A cluster of infections was reported out of Beijing’s Fuxing Hospital. The facility, which has 34 confirmed cases, has been closed off to protect the surrounding community, said a statement from Xicheng district authorities.
More than 500 cases also have been found in prisons across the country.
Meanwhile, a diplomatic row erupted after Israel turned back a South Korean airliner, underscoring fear and tensions over the fast-spreading outbreak.
A Korean Air flight with 188 passengers that landed at Tel Aviv’s Ben Gurion airport Saturday evening was taxied away from the allotted terminal while authorities allowed only 11 Israelis to enter the country. The plane returned to South Korea with the rest of the passengers on Sunday, according to airline officials.
Seoul’s Foreign Ministry said Sunday that it was closely monitoring the incident and providing active consular assistance to South Koreans staying in Israel. It said it will evacuate South Korean tourists from Israel if necessary.
Yonhap news agency cited South Korea’s Foreign Ministry as registering a strong protest with the Israeli government. The ministry told Israel that no excessive, unreasonable measures should be taken against South Korean nationals, according to the report.
South Korea earlier informed Israel that a group of tourists who traveled to Israel and the West Bank for a week this month tested positive for the virus upon returning home. Israeli and Palestinian health authorities asked people who were in close contact with the tourists to quarantine themselves.
South Korean health authorities said Sunday that 18 of the 39 South Koreans from the southeastern region who had made a group pilgrimage to sites in Israel later tested positive for the virus. She said the 21 others were being tested. Forty-one Catholic churches in their neighbourhoods halted Sunday Masses and other gatherings.
Israel’s Foreign Ministry issued added travel warnings to South Korea and Japan due to the coronavirus, and the Health Ministry is ordering Israelis returning from those countries to remain in home quarantine, as previously ordered for those returning from Hong Kong, China, Macau, Thailand and Singapore.
Israeli Prime Minister Benjamin Netanyahu will be adding additional restrictions on entry to Israel from additional countries, including Australia and Japan.
Jordan said it was denying entry of non-Jordanians coming from Iran and South Korea, on top of a previous ban on those coming from China.
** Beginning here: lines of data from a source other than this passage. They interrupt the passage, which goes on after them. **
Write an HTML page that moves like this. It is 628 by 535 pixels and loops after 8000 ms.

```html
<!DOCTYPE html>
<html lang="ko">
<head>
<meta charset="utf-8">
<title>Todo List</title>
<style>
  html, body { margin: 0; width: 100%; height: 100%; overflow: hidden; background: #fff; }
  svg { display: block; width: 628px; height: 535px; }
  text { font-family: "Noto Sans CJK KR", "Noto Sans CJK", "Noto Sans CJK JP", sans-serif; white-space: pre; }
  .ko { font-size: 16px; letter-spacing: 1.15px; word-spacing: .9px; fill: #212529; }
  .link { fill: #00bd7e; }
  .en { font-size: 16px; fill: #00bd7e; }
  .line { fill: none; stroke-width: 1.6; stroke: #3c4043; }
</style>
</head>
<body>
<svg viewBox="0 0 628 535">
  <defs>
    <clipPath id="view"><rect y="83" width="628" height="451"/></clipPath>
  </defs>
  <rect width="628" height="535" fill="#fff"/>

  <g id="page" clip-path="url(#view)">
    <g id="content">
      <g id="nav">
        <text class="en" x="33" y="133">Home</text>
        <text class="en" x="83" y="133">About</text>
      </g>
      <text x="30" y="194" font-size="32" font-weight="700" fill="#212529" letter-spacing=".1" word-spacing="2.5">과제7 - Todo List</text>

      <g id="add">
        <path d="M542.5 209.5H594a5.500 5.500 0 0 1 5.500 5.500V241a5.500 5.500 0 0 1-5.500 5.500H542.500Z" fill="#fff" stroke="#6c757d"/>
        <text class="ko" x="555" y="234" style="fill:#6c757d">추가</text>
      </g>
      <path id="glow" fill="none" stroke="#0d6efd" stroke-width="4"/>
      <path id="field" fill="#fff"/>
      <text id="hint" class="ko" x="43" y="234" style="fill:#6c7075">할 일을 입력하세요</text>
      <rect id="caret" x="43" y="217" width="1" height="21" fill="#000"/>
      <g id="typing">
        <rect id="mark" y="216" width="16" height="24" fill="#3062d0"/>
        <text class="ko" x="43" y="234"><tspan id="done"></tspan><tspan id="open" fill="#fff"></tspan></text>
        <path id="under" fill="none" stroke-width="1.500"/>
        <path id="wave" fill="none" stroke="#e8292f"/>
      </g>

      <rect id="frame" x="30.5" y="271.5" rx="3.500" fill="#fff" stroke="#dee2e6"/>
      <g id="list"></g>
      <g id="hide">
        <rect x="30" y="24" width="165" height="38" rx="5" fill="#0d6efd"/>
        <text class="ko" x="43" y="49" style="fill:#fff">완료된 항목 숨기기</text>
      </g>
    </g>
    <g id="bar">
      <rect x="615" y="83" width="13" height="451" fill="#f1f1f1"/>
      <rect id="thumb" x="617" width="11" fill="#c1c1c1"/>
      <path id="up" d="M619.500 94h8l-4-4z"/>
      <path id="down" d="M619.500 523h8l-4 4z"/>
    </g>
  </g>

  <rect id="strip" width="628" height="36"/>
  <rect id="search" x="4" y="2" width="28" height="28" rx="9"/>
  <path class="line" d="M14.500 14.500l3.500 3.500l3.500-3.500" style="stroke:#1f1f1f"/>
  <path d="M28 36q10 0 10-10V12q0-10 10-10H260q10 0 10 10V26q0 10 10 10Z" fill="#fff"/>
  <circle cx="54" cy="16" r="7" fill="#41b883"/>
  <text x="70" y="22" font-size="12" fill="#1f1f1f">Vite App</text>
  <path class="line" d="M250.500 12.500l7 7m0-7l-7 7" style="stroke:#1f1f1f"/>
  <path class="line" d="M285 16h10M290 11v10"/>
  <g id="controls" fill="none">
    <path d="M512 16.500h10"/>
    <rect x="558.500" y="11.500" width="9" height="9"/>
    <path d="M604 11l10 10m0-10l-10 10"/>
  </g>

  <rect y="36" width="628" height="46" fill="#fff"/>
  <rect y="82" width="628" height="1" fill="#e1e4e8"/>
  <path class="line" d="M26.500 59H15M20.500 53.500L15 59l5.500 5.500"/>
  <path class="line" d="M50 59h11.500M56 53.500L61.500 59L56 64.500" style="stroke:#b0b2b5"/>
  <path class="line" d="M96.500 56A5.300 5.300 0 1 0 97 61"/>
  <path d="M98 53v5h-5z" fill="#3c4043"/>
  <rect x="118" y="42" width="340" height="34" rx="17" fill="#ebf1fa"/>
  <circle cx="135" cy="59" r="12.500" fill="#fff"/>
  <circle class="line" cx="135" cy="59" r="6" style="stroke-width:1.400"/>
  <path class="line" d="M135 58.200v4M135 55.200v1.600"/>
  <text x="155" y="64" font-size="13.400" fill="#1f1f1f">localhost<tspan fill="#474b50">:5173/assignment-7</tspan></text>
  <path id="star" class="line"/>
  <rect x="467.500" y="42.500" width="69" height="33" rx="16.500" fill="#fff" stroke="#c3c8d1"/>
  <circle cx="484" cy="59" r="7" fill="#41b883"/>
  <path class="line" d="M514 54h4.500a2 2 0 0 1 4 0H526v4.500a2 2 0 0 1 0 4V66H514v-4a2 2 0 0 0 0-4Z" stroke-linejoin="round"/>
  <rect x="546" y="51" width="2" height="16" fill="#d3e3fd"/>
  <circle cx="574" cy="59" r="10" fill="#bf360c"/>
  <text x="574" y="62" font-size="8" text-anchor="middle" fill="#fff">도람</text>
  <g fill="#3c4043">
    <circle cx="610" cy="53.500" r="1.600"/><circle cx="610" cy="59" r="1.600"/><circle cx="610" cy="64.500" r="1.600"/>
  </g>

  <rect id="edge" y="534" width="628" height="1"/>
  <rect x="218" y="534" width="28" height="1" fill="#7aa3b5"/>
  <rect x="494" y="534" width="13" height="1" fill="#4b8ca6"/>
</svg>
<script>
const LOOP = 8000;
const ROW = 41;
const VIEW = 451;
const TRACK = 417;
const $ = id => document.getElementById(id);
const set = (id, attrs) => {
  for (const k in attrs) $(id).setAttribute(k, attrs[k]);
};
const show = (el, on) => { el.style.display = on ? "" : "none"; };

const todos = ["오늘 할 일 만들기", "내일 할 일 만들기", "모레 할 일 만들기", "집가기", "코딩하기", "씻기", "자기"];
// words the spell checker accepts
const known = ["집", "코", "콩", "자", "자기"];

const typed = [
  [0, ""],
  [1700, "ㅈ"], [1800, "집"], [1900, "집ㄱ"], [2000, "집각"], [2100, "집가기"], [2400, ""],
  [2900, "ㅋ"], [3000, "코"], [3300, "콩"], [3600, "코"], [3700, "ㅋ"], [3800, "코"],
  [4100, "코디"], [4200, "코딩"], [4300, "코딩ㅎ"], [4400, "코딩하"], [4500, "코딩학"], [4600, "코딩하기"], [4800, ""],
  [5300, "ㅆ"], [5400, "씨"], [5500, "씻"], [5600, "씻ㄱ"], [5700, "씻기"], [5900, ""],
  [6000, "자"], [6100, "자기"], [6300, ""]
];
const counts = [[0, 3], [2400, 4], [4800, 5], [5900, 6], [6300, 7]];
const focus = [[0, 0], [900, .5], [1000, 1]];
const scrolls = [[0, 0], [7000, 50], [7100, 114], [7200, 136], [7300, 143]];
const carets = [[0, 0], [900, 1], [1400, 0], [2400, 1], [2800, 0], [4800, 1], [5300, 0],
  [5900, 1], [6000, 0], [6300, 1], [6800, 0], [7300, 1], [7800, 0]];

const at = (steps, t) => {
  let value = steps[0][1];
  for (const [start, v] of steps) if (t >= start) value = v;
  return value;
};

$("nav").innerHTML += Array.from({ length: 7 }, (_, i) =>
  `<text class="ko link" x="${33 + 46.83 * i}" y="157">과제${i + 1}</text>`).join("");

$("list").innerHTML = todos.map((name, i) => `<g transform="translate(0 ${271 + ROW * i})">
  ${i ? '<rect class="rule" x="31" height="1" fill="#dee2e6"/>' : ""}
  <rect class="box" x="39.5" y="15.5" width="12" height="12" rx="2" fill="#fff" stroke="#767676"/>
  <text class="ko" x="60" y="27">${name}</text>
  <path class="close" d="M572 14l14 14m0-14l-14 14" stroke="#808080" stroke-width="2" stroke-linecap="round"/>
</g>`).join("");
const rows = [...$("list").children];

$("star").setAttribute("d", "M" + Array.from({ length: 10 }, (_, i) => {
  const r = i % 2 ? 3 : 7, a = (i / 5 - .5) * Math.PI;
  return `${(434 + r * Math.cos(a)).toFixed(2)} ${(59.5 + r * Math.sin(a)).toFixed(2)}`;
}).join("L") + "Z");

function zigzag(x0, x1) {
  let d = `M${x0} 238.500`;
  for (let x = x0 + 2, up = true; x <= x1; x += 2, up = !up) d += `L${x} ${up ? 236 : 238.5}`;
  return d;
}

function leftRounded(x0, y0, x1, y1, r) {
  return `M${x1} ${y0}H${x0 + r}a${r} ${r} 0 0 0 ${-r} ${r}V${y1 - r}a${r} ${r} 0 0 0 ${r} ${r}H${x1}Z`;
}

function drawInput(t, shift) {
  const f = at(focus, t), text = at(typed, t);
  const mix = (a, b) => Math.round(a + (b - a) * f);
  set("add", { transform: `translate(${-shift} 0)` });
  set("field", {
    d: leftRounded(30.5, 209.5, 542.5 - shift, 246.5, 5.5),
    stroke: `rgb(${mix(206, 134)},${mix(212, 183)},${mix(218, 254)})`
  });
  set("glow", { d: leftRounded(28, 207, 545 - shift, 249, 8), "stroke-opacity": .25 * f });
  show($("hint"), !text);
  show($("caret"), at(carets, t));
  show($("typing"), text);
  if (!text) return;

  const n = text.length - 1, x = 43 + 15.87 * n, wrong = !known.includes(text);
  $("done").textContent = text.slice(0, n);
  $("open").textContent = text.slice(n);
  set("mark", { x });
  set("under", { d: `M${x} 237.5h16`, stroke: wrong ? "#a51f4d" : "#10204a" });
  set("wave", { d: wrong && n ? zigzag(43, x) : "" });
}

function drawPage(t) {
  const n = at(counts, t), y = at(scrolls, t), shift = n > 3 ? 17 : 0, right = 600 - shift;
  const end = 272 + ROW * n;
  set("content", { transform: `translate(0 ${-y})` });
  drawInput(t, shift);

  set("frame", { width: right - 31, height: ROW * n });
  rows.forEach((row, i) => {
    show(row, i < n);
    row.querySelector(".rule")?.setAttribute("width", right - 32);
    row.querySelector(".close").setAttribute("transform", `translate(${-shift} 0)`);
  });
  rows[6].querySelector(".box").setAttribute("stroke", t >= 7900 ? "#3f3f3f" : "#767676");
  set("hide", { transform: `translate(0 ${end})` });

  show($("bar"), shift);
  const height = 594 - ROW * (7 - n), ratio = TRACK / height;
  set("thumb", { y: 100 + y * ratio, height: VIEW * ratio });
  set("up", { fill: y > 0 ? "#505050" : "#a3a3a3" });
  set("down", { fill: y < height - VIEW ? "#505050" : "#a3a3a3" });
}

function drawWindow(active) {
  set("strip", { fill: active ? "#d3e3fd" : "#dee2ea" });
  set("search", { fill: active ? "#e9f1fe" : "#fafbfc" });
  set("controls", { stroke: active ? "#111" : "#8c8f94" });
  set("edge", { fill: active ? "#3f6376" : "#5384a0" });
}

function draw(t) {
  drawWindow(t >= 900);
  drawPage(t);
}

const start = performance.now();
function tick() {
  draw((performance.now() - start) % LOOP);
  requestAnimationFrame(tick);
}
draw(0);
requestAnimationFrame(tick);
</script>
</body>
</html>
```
Nationals arriving from those countries will be quarantined.
Downtown Daegu was mostly deserted Sunday, with shelves at some supermarkets and stores empty. Many restaurants, bars, real-estate offices and tour agencies shut down as traffic nosedived and people stayed home, ordering food and supplies online.
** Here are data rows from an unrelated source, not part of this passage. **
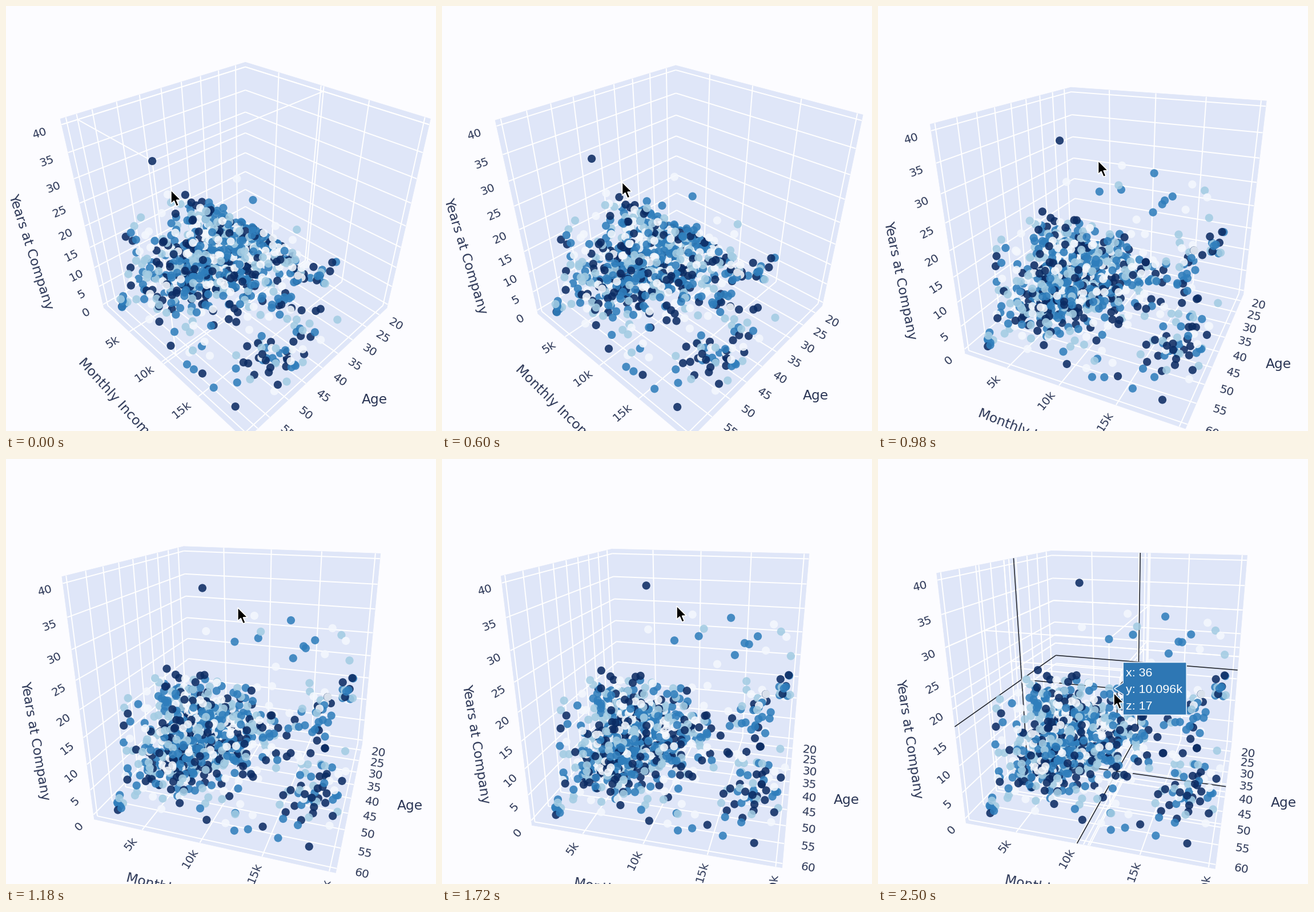
A matplotlib script for the animation above (2520 ms loop, 753 px wide and 743 px high).

```python
import numpy as np
import matplotlib.pyplot as plt
from matplotlib.animation import FuncAnimation
from matplotlib.collections import LineCollection
from matplotlib.patches import Polygon

W, H, DPI = 753, 743, 100
FRAMES, STEP = 126, 20
PX = 72 / DPI

BACK, WALL, INK = "#fcfcff", "#dfe6f8", "#2a3555"
BLUES = np.array(["#f4f8fe", "#a3cce3", "#2f7ebc", "#0b2b63"])
HOVER = "#2e77b4"

# Axis bounds: age, income, years
LOW = np.array([17, 551, -0.97])
SPAN = np.array([44, 19905, 41.94])
TICKS = range(20, 61, 5), range(5000, 20001, 5000), range(0, 41, 5)
HALF = 0.5

# Perspective camera
FOCAL, DIST, CX, CY = 860, 2.165, 419.2, 384.5

# Drag key points: time, turn from the diagonal, elevation
POSE = np.array([(550, 0, 35.26), (800, 11.5, 27.4), (980, 20.15, 23.7),
                 (1180, 27.2, 21.1), (1400, 30.8, 20), (1740, 30.8, 20),
                 (2040, 29.4, 19)])

FIRST_HOVER, DRAG_START = (58, 10312, 40), 550
HOVERS = [(49, 11103, 30), (40, 10965, 22), (38, 10609, 20), (36, 10096, 17)]
HOVER_START, HOVER_GAP = 2180, 75


def unit(p):
    return (np.asarray(p, float) - LOW) / SPAN - 0.5


def make_points():
    rng = np.random.default_rng(11)

    def people(age, pay, years):
        cap = np.minimum(age - 18, 22) * rng.uniform(0.75, 1, len(age))
        return np.column_stack([np.round(age), pay, np.round(np.minimum(years, cap))])

    def cluster(n, mid, spread):
        return rng.normal(mid, spread, (n, 3))

    n = 900
    pay = 1100 + rng.gamma(2.4, 2000, n)
    staff = people(rng.triangular(18, 37, 60, n), np.where(pay > 14000, pay / 2, pay),
                   rng.gamma(1.35, 5.4, n))
    n = 80
    senior = people(rng.triangular(32, 45, 58, n), rng.triangular(14500, 17500, 20000, n),
                    np.where(rng.random(n) < 0.5, rng.gamma(1.5, 2.2, n),
                             rng.normal(18, 4, n)))

    # Long-serving few, with incomes crowding towards the top
    veterans = cluster(15, (51, 0, 32.2), (2.5, 0, 1.7))
    veterans[:, 1] = 10000 + 9800 * np.linspace(0, 1, 15) ** 0.6
    # Near retirement but new to the company
    late = cluster(8, (57, 0, 1.5), (1.7, 0, 1))
    late[:, 1] = np.linspace(10200, 18300, 8)

    rows = np.vstack([staff, senior, veterans, late,
                      cluster(14, (40, 19300, 20.5), (1.5, 350, 1.3)),
                      cluster(22, (47, 18200, 3), (3, 1100, 2)),
                      cluster(7, (58, 2200, 1.5), (0.5, 150, 0.9)),
                      [HOVERS[0], HOVERS[-1], FIRST_HOVER]])
    rows = np.abs(np.minimum(rows, (60, 19999, 40)))
    shades = rng.choice(4, len(rows), p=[0.2, 0.22, 0.33, 0.25])
    shades[-3:] = 2, 2, 3
    return unit(rows), BLUES[shades]


def ease_out(t, start, length):
    return np.sin(np.pi / 2 * np.clip((t - start) / length, 0, 1))


def pose(t):
    return [np.interp(t, POSE[:, 0], col) for col in POSE.T[1:]]


def pointer(t):
    drag, drop = ease_out(t, 480, 860), ease_out(t, 2050, 370)
    return np.array([289, 322]) + drag * np.array([122, -65]) + drop * np.array([2, 152])


class Camera:
    def __init__(self, turn, tilt):
        a, e = np.radians(45 - turn), np.radians(tilt)
        self.right = np.array([-np.sin(a), np.cos(a), 0])
        self.up = np.array([-np.sin(e) * np.cos(a), -np.sin(e) * np.sin(a), np.cos(e)])
        self.eye = np.array([np.cos(e) * np.cos(a), np.cos(e) * np.sin(a), np.sin(e)])

    def depth(self, p):
        return DIST - np.asarray(p) @ self.eye

    def __call__(self, p):
        p, d = np.asarray(p, float), self.depth(p)
        return np.stack([CX + FOCAL * (p @ self.right) / d,
                         CY - FOCAL * (p @ self.up) / d], axis=-1)

    def slope(self, p, axis):
        step = np.eye(3)[axis] * 0.01
        dx, dy = self(p + step) - self(p - step)
        if dx < 0:
            dx, dy = -dx, -dy
        return -np.degrees(np.arctan2(dy, dx))


def tick(axis, value):
    return (value - LOW[axis]) / SPAN[axis] - 0.5


def wall_lines(axis, value):
    """The two lines where a plane of constant value meets the walls."""
    lines = []
    for free in range(3):
        if free != axis:
            ends = np.full((2, 3), -HALF)
            ends[1, free] = HALF
            ends[:, axis] = value
            lines.append(ends)
    return lines


def spike_lines(point):
    p = unit(point)
    lines = []
    for axis in range(3):
        foot = p.copy()
        foot[axis] = -HALF
        lines += wall_lines(axis, p[axis]) + [np.array([p, foot])]
    return lines


def wall(axis):
    corners = np.full((4, 3), -HALF)
    a, b = [i for i in range(3) if i != axis]
    corners[1:3, a] = HALF
    corners[2:, b] = HALF
    return corners


fig = plt.figure(figsize=(W / DPI, H / DPI), dpi=DPI, facecolor=BACK)
ax = fig.add_axes([0, 0, 1, 1])
ax.set_xlim(0, W)
ax.set_ylim(H, 0)
ax.axis("off")

WALLS = [wall(axis) for axis in range(3)]
GRID = np.array([line for axis in range(3) for v in TICKS[axis]
                 for line in wall_lines(axis, tick(axis, v))])
points, colours = make_points()

faces = [ax.add_patch(Polygon(np.zeros((4, 2)), fc=WALL, ec=WALL, lw=0.5, zorder=1))
         for _ in WALLS]


def line_set(colour, width, zorder):
    return ax.add_collection(LineCollection([], colors=colour, linewidths=width * PX,
                                            zorder=zorder))


grid = line_set("white", 2, 2)
trail = line_set("white", 2, 3)
spikes = line_set("#22252b", 1.6, 4)
dots = ax.scatter(points[:, 0], points[:, 1], s=(14.2 * PX) ** 2, c=colours,
                  alpha=0.87, linewidths=0, zorder=5)

labels = []


def add_label(text, size, place, along):
    """Place is in cube units; along is the axis the text follows, None for level."""
    art = ax.text(0, 0, text, size=size * PX, color=INK, family="DejaVu Sans",
                  ha="center", va="center", zorder=6)
    labels.append((art, np.array(place), along))


for v in TICKS[0]:
    add_label(str(v), 20, (tick(0, v), 0.59, -HALF), 1)
for v in TICKS[1]:
    add_label(f"{v // 1000}k", 20, (0.59, tick(1, v), -HALF), 0)
for v in TICKS[2]:
    add_label(str(v), 20, (0.59, -0.505, 0.985 * tick(2, v) - 0.002), 0)
add_label("Age", 23.4, (0, 0.75, -HALF), None)
add_label("Monthly Income", 23.4, (0.75, 0, -HALF), 1)
add_label("Years at Company", 23.4, (0.75, -HALF, -0.005), 2)

TIP = np.array([(-5, 0), (10.5, -10), (10.5, -46), (121.5, -46),
                (121.5, 46), (10.5, 46), (10.5, 10)])
tip = ax.add_patch(Polygon(TIP, fc=HOVER, ec="#e8f0fa", lw=1.6 * PX, zorder=8))
tip_rows = [ax.text(0, 0, "", size=21.4 * PX, color="white", family="Liberation Sans",
                    va="center_baseline", zorder=9) for _ in range(3)]

ARROW = np.array([(0, 0), (0, 23.5), (5.3, 18.6), (9.3, 28), (13.4, 26.3),
                  (9.5, 17.2), (17, 17)])
arrow = ax.add_patch(Polygon(ARROW, fc="black", ec="white", lw=1.6 * PX, zorder=10))


def show_tip(cam, point):
    for art in (tip, *tip_rows):
        art.set_visible(point is not None)
    if point is None:
        return
    at = cam(unit(point))
    tip.set_xy(at + TIP)
    age, pay, years = point
    texts = f"x: {age}", f"y: {pay / 1000:.3f}k", f"z: {years}"
    for i, (row, text) in enumerate(zip(tip_rows, texts)):
        row.set_text(text)
        row.set_position((at[0] + 15.5, at[1] + 29 * (i - 1)))


def update(i):
    t = i * STEP
    cam = Camera(*pose(t))
    for patch, face in zip(faces, WALLS):
        patch.set_xy(cam(face))
    grid.set_segments(cam(GRID))

    order = np.argsort(-cam.depth(points))
    dots.set_offsets(cam(points[order]))
    dots.set_facecolor(colours[order])

    for art, place, along in labels:
        art.set_position(cam(place))
        art.set_rotation(0 if along is None else cam.slope(place, along))

    # Earlier hovers leave white lines until the view turns again
    seen = HOVERS[:max(0, (t - HOVER_START) // HOVER_GAP + 1)]
    old = [FIRST_HOVER] if t < DRAG_START else seen[:-1]
    now = seen[-1] if seen else None
    trail.set_segments([cam(line) for p in old for line in spike_lines(p)])
    spikes.set_segments([cam(line) for line in spike_lines(now)] if now else [])
    show_tip(cam, now)

    arrow.set_xy(ARROW + pointer(t))
    return []


anim = FuncAnimation(fig, update, frames=FRAMES, interval=STEP, repeat=True,
                     repeat_delay=0, blit=False, init_func=lambda: update(0))
plt.show()
```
Kim Mi-yeon, who opened her cake shop in Daegu on Sunday despite worries about infection, said she received only one group of customers.
“I’m also worried about being infected, but I still opened my shop today to make a living,” she said by phone. “On weekends, I used to hire five part-time employees, but I’ve recently told all of them not to come. How can I hire them at a time when I have fewer than 10 customers a day?”